### What you are asked to do
Each line of the listing below that includes "iResolution" should be reported.

--- Material provided ---

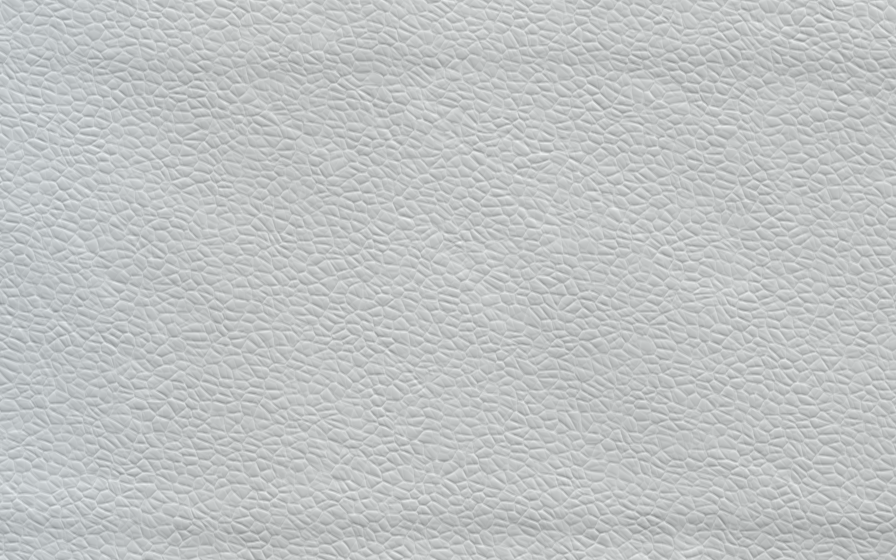
Write a Shadertoy shader that draws this texture.

```glsl
// Pale grey grained leather: two layers of stretched cells form small pillows,
// long slanted wrinkles cut through them, and the height field is lit from above.
// Broad soft folds near the top and bottom vary the overall light.

const vec3 LEATHER = vec3(0.758, 0.769, 0.769);
const vec3 COOL_TINT = vec3(-0.010, 0.0, 0.010);
const vec2 LIGHT_DIR = vec2(0.16, 0.987);
const float LIGHT_STEP = 0.0021;
const float RELIEF = 0.185;

vec2 hash22(vec2 p) {
    vec3 q = fract(p.xyx * vec3(0.1031, 0.1030, 0.0973));
    q += dot(q, q.yzx + 33.33);
    return fract((q.xx + q.yz) * q.zy);
}

float valueNoise(vec2 p) {
    vec2 cell = floor(p);
    vec2 f = fract(p);
    f = f * f * (3.0 - 2.0 * f);
    float low = mix(hash22(cell).x, hash22(cell + vec2(1, 0)).x, f.x);
    float high = mix(hash22(cell + vec2(0, 1)).x, hash22(cell + vec2(1, 1)).x, f.x);
    return mix(low, high, f.y);
}

// Coordinates along and across a direction given by its angle
vec2 alongAxis(vec2 p, float angle) {
    vec2 axis = vec2(cos(angle), sin(angle));
    return vec2(dot(p, axis), dot(p, vec2(-axis.y, axis.x)));
}

// Difference of the two nearest point distances: zero on cell borders
float cellBorder(vec2 p) {
    vec2 base = floor(p);
    float nearest = 9.0;
    float second = 9.0;
    for (int y = -1; y <= 1; y++) {
        for (int x = -1; x <= 1; x++) {
            vec2 cell = base + vec2(x, y);
            float d = length(cell + 0.06 + 0.88 * hash22(cell) - p);
            second = min(second, max(nearest, d));
            nearest = min(nearest, d);
        }
    }
    return second - nearest;
}

// Rounded grains of a given size, separated by creases
float grains(vec2 p, float angle, vec2 size, float steepness) {
    return 1.0 - exp(-steepness * cellBorder(alongAxis(p, angle) / size + 40.0));
}

// Long thin valleys that fade in and out
float wrinkles(vec2 p, float angle, vec2 frequency, float width) {
    vec2 q = alongAxis(p, angle) * frequency + 60.0;
    float valley = 1.0 - smoothstep(0.0, width, abs(valueNoise(q) - 0.5));
    return valley * smoothstep(0.45, 0.75, valueNoise(p * 5.0 + 17.0));
}

float leatherHeight(vec2 p) {
    vec2 bend = vec2(valueNoise(p * 22.0 + 5.0), valueNoise(p * 22.0 + 31.0)) - 0.5;
    vec2 q = p + 0.012 * bend;
    float depth = 0.55 + 0.45 * valueNoise(p * 28.0 + 90.0);
    float h = depth * grains(q, -0.32, vec2(0.027, 0.0175), 4.0);
    h += 0.28 * grains(q, -0.75, vec2(0.021, 0.013), 3.5);
    h -= 0.40 * wrinkles(q, -0.85, vec2(3.0, 15.0), 0.075);
    h -= 0.35 * wrinkles(q + 3.0, -0.42, vec2(4.0, 19.0), 0.09);
    return h;
}

// Shading offset from slope toward the light, plus pale worn crease lines
float reliefLight(vec2 p) {
    float below = leatherHeight(p - LIGHT_DIR * LIGHT_STEP);
    float above = leatherHeight(p + LIGHT_DIR * LIGHT_STEP);
    float slope = below - above;
    float crease = 0.62 - 0.5 * (below + above);
    return RELIEF * slope * (slope > 0.0 ? 0.92 : 1.1) + 0.035 * crease;
}

float band(float y, float center, float width) {
    float d = (y - center) / width;
    return exp(-d * d);
}

// Broad folds and gentle unevenness of the hide
float foldLight(vec2 p) {
    float sway = 0.03 * (valueNoise(vec2(p.x * 2.5, 7.0)) - 0.5);
    float y = p.y + sway;
    float light = 0.016 * smoothstep(0.88, 0.95, y);
    light -= 0.020 * band(y, 0.885, 0.018);
    light -= 0.038 * band(y, 0.055, 0.022);
    light += 0.012 * band(y, 0.12, 0.04);
    light += 0.030 * (valueNoise(alongAxis(p, -0.6) * vec2(3.0, 7.0) + 20.0) - 0.5);
    return light - 0.014 * smoothstep(0.9, 1.6, p.x) * (1.0 - p.y);
}

void mainImage(out vec4 fragColor, in vec2 fragCoord) {
    // Four samples per pixel keep the fine creases smooth
    float relief = 0.0;
    for (int i = 0; i < 4; i++) {
        vec2 offset = 0.5 * vec2(i & 1, i >> 1) - 0.25;
        relief += 0.25 * reliefLight((fragCoord + offset) / iResolution.y);
    }

    vec2 p = fragCoord / iResolution.y;
    float coolness = 1.0 - smoothstep(0.0, 0.5, p.x);
    vec3 color = LEATHER + COOL_TINT * coolness + relief + foldLight(p);
    fragColor = vec4(clamp(color, 0.0, 1.0), 1.0);
}
```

---

### Task response
        relief += 0.25 * reliefLight((fragCoord + offset) / iResolution.y);
    vec2 p = fragCoord / iResolution.y;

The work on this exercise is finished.